Document images with source code
=== Begin Enclosure ===

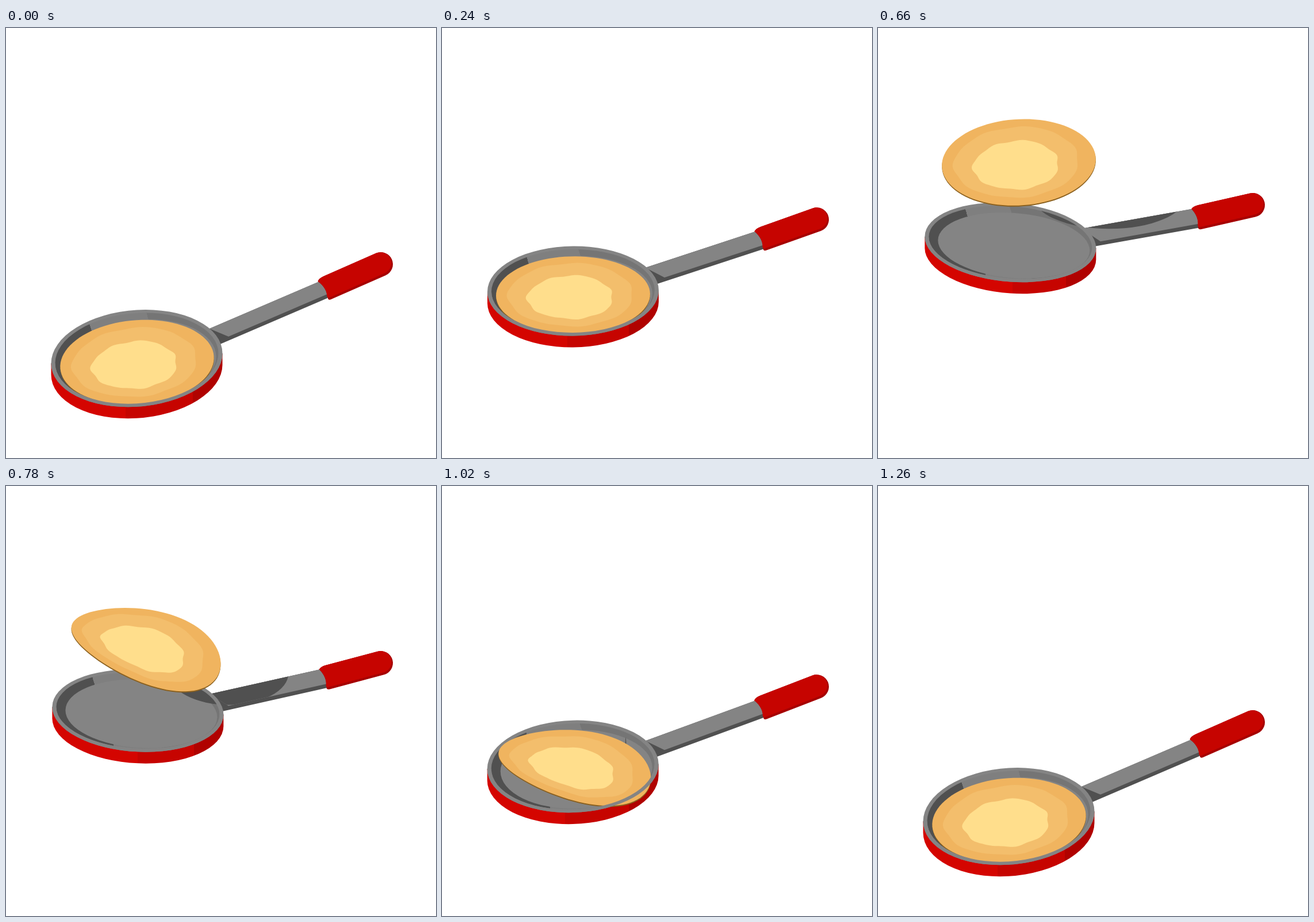
Write an HTML page with a canvas that moves like this. It is 748 by 748 pixels and loops after 1.29 s.

```html
<!DOCTYPE html>
<html>
<head>
<meta charset="utf-8">
<title>Pancake flip</title>
<style>
html, body { margin: 0; height: 100%; overflow: hidden; background: #fff; }
canvas { display: block; }
</style>
</head>
<body>
<canvas id="stage" width="748" height="748"></canvas>
<script>
const ctx = document.getElementById('stage').getContext('2d');
const LOOP = 1290, STEP = 30, TAU = Math.PI * 2;
const GREY = '#848484', DARK = '#505050';

const progress = (t, from, to) => Math.min(1, Math.max(0, (t - from) / (to - from)));
const ease = (t, from, to) => { const x = progress(t, from, to); return x * x * (3 - 2 * x); };
const pulse = (t, from, to) => Math.sin(Math.PI * progress(t, from, to));
const mix = (a, b, k) => a + (b - a) * k;

// Closed outline in disc coordinates, slightly wavy
const blob = (x, y, rx, ry, wave = 0) => Array.from({ length: 90 }, (_, i) => {
  const p = i / 90 * TAU;
  const r = 1 + wave * (Math.sin(3 * p - 1) + Math.sin(7 * p + 4) + .7 * Math.sin(11 * p + 5));
  return [x + rx * r * Math.cos(p), y + ry * r * Math.sin(p)];
});
const edge = blob(0, 0, 1, 1);
const ring = blob(-.03, 0, .81, .82, .012);
const spot = blob(-.035, .065, .555, .565, .02);

// The hand raises the handle end and levels the pan, then lowers both
function panPose(t) {
  const lift = (.84 * ease(t, 0, 300) + .16 * ease(t, 210, 630)) * (1 - ease(t, 860, 1230));
  const level = ease(t, 70, 470) * (1 - ease(t, 600, 1220));
  const slope = .44 - .218 * level, cap = 411 - 103 * lift;
  return {
    cap,
    grip: cap + 100 * slope,
    root: cap + 320 * slope - 17,
    x: 227.5 + 3 * level * level,
    y: cap + 465 * slope - 41,
    depth: 52 + 73 * slope,
    tilt: 30 - 88 * slope,
    seam: 110 * slope - 29
  };
}

// Half a turn in the air: one end leaves the pan last and lands last
function cakePose(t, pan) {
  const curl = pulse(t, 290, 550) ** 2, sag = pulse(t, 720, 1080);
  const rest = pan.y + 6.75, flight = 225 + .00135 * (t - 580) ** 2;
  const angle = 1.4 * pan.tilt / 149 + Math.PI * ease(t, 270, 720);
  const axis = angle + .375 * sag, length = 134 + 6 * curl;
  const face = 1 - 2 * ease(t, 250, 490);
  const width = (pan.depth - 11) * face * (1 + .3 * pulse(t, 450, 870)) * (1 - .42 * sag * sag);
  return {
    x: 228 + 17 * pulse(t, 300, 1060) + 27 * curl,
    y: mix(rest, Math.min(rest, flight), ease(t, 270, 430)),
    ax: length * Math.cos(axis), ay: length * Math.sin(axis),
    bx: -width * Math.sin(angle), by: width * Math.cos(angle),
    bend: 13 * curl,
    bunch: .3 * curl,
    taper: -.95 * curl - .9 * sag * sag
  };
}

function shadowPose(cake, pan) {
  const height = Math.max(0, pan.y - cake.y);
  return {
    x: cake.x + 88 + .5 * height,
    y: cake.y + .42 * height,
    rx: Math.abs(cake.ax) * height / 140,
    ry: .76 * Math.hypot(cake.ay, cake.by)
  };
}

function polygon(points) {
  ctx.beginPath();
  points.forEach(p => ctx.lineTo(...p));
  ctx.closePath();
}

function fill(style) {
  ctx.fillStyle = style;
  ctx.fill();
}

// Darkens the part of the current path under the pancake's shadow
function shade({ x, y, rx, ry }) {
  ctx.save();
  ctx.clip();
  ctx.beginPath();
  ctx.ellipse(x, y, rx, ry, 0, 0, TAU);
  fill(DARK);
  ctx.restore();
}

function drawHandle({ cap, grip, root }, shadow) {
  const mid = x => mix(root, grip, (x - 366) / 186);
  const top = x => [x, mid(x) - 17], low = (x, d) => [x, mid(x) + 18 - d];
  polygon([top(345), top(552), low(560, 0), low(345, 0)]);
  fill(DARK);
  polygon([top(354), top(552), low(560, 7), low(387, 7)]);
  fill(GREY);
  shade(shadow);

  const length = Math.hypot(100, cap - grip);
  ctx.save();
  ctx.translate(652, cap);
  ctx.rotate(Math.atan2(cap - grip, 100));
  const sleeve = (r, y) => {
    ctx.beginPath();
    ctx.moveTo(-length - 3, y - r + 4);
    ctx.quadraticCurveTo(-length + 1, y - r, -length + 10, y - r);
    ctx.arc(0, y, r, -Math.PI / 2, Math.PI / 2);
    ctx.lineTo(-length + 6, y + r);
    ctx.quadraticCurveTo(-length + 1, y + r, -length + 1, y + r - 3);
    ctx.quadraticCurveTo(-length + 7, y, -length - 3, y - r + 4);
  };
  sleeve(21, 0);
  fill('#a60000');
  sleeve(19, -2);
  fill('#c60400');
  ctx.restore();
}

function inPanPlane({ x, y, tilt }, paint) {
  ctx.save();
  ctx.transform(1, tilt / 149, 0, 1, x, y);
  paint();
  ctx.restore();
}

function bands(x, y, ...parts) {
  const gradient = ctx.createLinearGradient(-x, -y, x, y);
  let from = 0;
  for (const [to, color] of parts) {
    gradient.addColorStop(from, color);
    gradient.addColorStop(to, color);
    from = to;
  }
  return gradient;
}

function drawPan(pan, shadow) {
  const { depth, seam } = pan;
  inPanPlane(pan, () => {
    const oval = (x, y, rx, ry) => { ctx.beginPath(); ctx.ellipse(x, y, rx, ry, 0, 0, TAU); };
    ctx.beginPath();
    ctx.ellipse(0, 20, 149, depth, 0, 0, Math.PI);
    ctx.lineTo(-149, 0);
    ctx.lineTo(149, 0);
    fill(bands(149, 0, [(149 - seam) / 298, '#d40500'], [.826, '#c60400'], [1, '#b00200']));
    oval(0, 0, 149, depth);
    fill(GREY);
    oval(0, 0, 142, depth - 5.5);
    fill(bands(143, -45, [.303, DARK], [(171 + .95 * seam) / 300, '#7f7f7f'], [1, '#757575']));
    oval(6, 5, 132, depth - 12);
    fill(GREY);
    oval(0, 0, 142, depth - 5.5);
  });
  shade(shadow);
}

function drawFrontRim(pan) {
  inPanPlane(pan, () => {
    ctx.beginPath();
    ctx.ellipse(0, 0, 149, pan.depth, 0, 0, Math.PI);
    ctx.ellipse(0, 0, 142, pan.depth - 5.5, 0, Math.PI, 0, true);
    fill(GREY);
  });
}

function drawCake({ x, y, ax, ay, bx, by, bend, bunch, taper }) {
  const side = Math.sign(ax * by - ay * bx) || 1;
  const thickness = 2 / Math.max(2, Math.hypot(bx, by));
  const layer = (points, color, shift = 0) => {
    polygon(points.map(([u, v]) => {
      const s = u * side, along = mix(s, s ** 3, bunch);
      const across = v * (1 + taper * s) + shift, bow = bend * (s * s - 1);
      return [x + ax * along + bx * across + bow, y + ay * along + by * across + bow];
    }));
    fill(color);
  };
  layer(edge, '#8a601f', thickness);
  layer(edge, '#f0b45f');
  layer(ring, '#f3be6c');
  layer(spot, '#ffde8c');
}

function draw(now) {
  const t = Math.floor(now % LOOP / STEP) * STEP;
  const pan = panPose(t), cake = cakePose(t, pan), shadow = shadowPose(cake, pan);
  ctx.fillStyle = '#fff';
  ctx.fillRect(0, 0, 748, 748);
  drawHandle(pan, shadow);
  drawPan(pan, shadow);
  drawCake(cake);
  drawFrontRim(pan);
}

const start = performance.now();
function tick() {
  draw(performance.now() - start);
  requestAnimationFrame(tick);
}
tick();
</script>
</body>
</html>
```
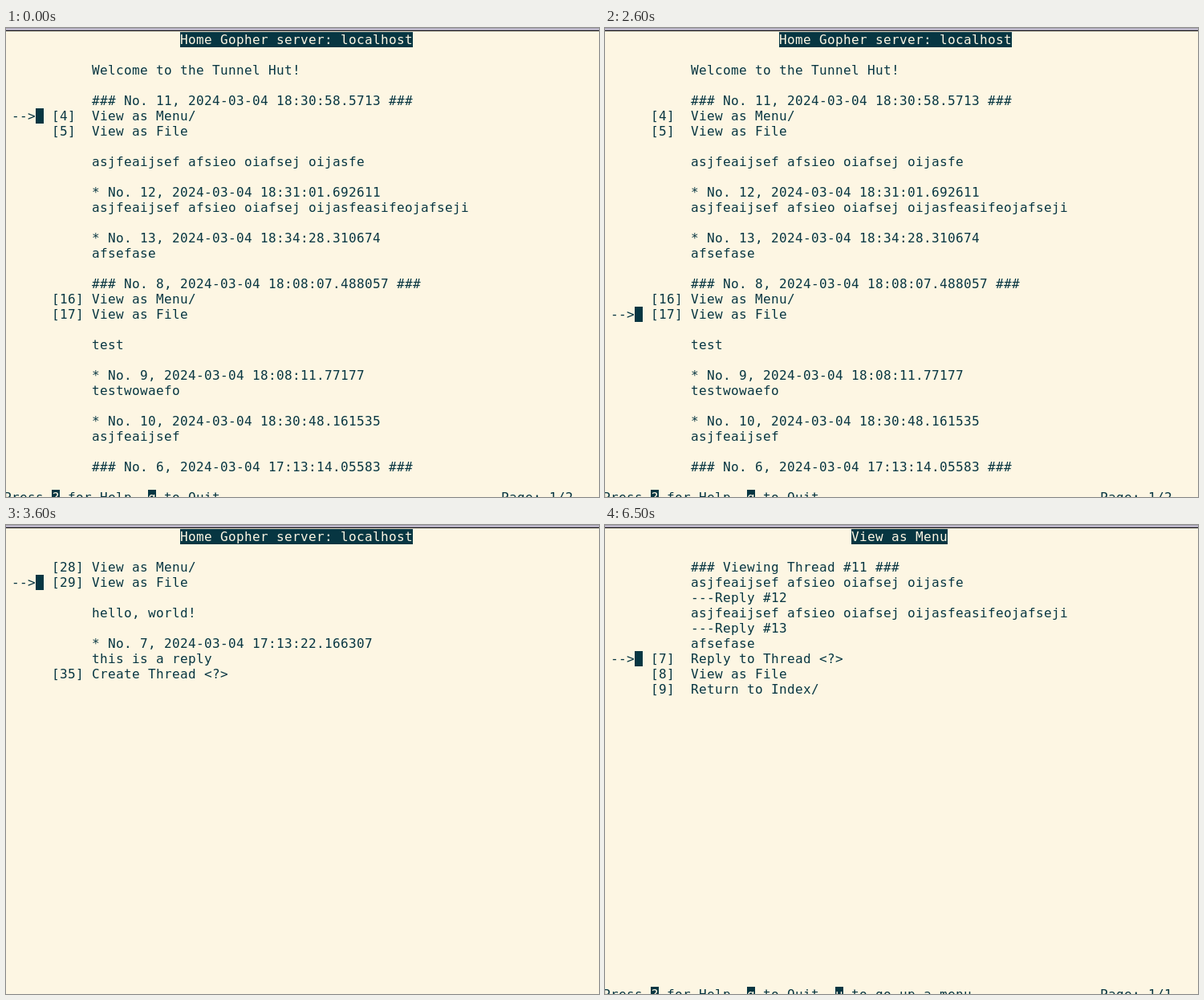
These frames come from a looping animation (739 by 584 pixels, 8 s). An HTML page:

```html
<!DOCTYPE html>
<html lang="en">
<head>
<meta charset="utf-8">
<title>Terminal menu</title>
<style>
  :root { --paper: #fdf6e3; --ink: #073642; }
  html, body {
    margin: 0;
    width: 100%;
    height: 100%;
    overflow: hidden;
    background: var(--paper);
  }
  #stage {
    position: relative;
    width: 739px;
    height: 584px;
    overflow: hidden;
    background: var(--paper);
    color: var(--ink);
  }
  #edge {
    position: absolute;
    width: 100%;
    height: 3px;
    background: #b5b0c1;
    border-bottom: 1px solid #000;
  }
  /* Character grid: 10 x 19 px cells, first cell at (-3, 5) */
  pre {
    position: absolute;
    left: -3px;
    top: 5px;
    margin: 0;
    font: 16px/19px "DejaVu Sans Mono", monospace;
    letter-spacing: calc(10px - 1ch);
    font-variant-ligatures: none;
    animation: 8s step-end infinite;
  }
  b {
    display: inline-block;
    height: 19px;
    vertical-align: top;
    font-weight: normal;
    background: var(--ink);
    color: var(--paper);
  }
  #index { animation-name: index; }
  #more { animation-name: more; }
  #thread { animation-name: thread; }
  #pointer { animation-name: pointer; }

  @keyframes index {
    0%, 52.5% { opacity: 1; }
    37.5%, 81.25%, 100% { opacity: 0; }
  }
  @keyframes more {
    0%, 52.5%, 100% { opacity: 0; }
    37.5% { opacity: 1; }
  }
  @keyframes thread {
    0% { opacity: 0; }
    81.25%, 100% { opacity: 1; }
  }
  @keyframes pointer {
    0%, 18.75%, 52.5% { transform: translateY(95px); }
    11.25%, 26.25% { transform: translateY(114px); }
    28.75% { transform: translateY(323px); }
    32.5% { transform: translateY(342px); }
    37.5% { transform: translateY(38px); }
    45% { transform: translateY(57px); }
    48.75% { transform: translateY(171px); }
    81.25%, 100% { transform: translateY(152px); }
  }
</style>
</head>
<body>
<div id="stage">
<div id="edge"></div>
<pre id="index">                      <b>Home Gopher server: localhost</b>

           Welcome to the Tunnel Hut!

           ### No. 11, 2024-03-04 18:30:58.5713 ###
      [4]  View as Menu/
      [5]  View as File

           asjfeaijsef afsieo oiafsej oijasfe

           * No. 12, 2024-03-04 18:31:01.692611
           asjfeaijsef afsieo oiafsej oijasfeasifeojafseji

           * No. 13, 2024-03-04 18:34:28.310674
           afsefase

           ### No. 8, 2024-03-04 18:08:07.488057 ###
      [16] View as Menu/
      [17] View as File

           test

           * No. 9, 2024-03-04 18:08:11.77177
           testwowaefo

           * No. 10, 2024-03-04 18:30:48.161535
           asjfeaijsef

           ### No. 6, 2024-03-04 17:13:14.05583 ###

Press <b>?</b> for Help, <b>q</b> to Quit                                   Page: 1/2</pre>
<pre id="more">                      <b>Home Gopher server: localhost</b>

      [28] View as Menu/
      [29] View as File

           hello, world!

           * No. 7, 2024-03-04 17:13:22.166307
           this is a reply
      [35] Create Thread &lt;?&gt;





















Press <b>?</b> for Help, <b>q</b> to Quit                                   Page: 2/2</pre>
<pre id="thread">                               <b>View as Menu</b>

           ### Viewing Thread #11 ###
           asjfeaijsef afsieo oiafsej oijasfe
           ---Reply #12
           asjfeaijsef afsieo oiafsej oijasfeasifeojafseji
           ---Reply #13
           afsefase
      [7]  Reply to Thread &lt;?&gt;
      [8]  View as File
      [9]  Return to Index/



















Press <b>?</b> for Help, <b>q</b> to Quit, <b>u</b> to go up a menu                Page: 1/1</pre>
<pre id="pointer"> --&gt;<b> </b></pre>
</div>
</body>
</html>
```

=== End Enclosure ===

- YOUR OBJECTIVE:
Wherever the string "height" appears in a line of the records above, copy that line.

- FINISHED EXERCISE:
html, body { margin: 0; height: 100%; overflow: hidden; background: #fff; }
<canvas id="stage" width="748" height="748"></canvas>
  const height = Math.max(0, pan.y - cake.y);
    x: cake.x + 88 + .5 * height,
    y: cake.y + .42 * height,
    rx: Math.abs(cake.ax) * height / 140,
    height: 100%;
    height: 584px;
    height: 3px;
    height: 19px;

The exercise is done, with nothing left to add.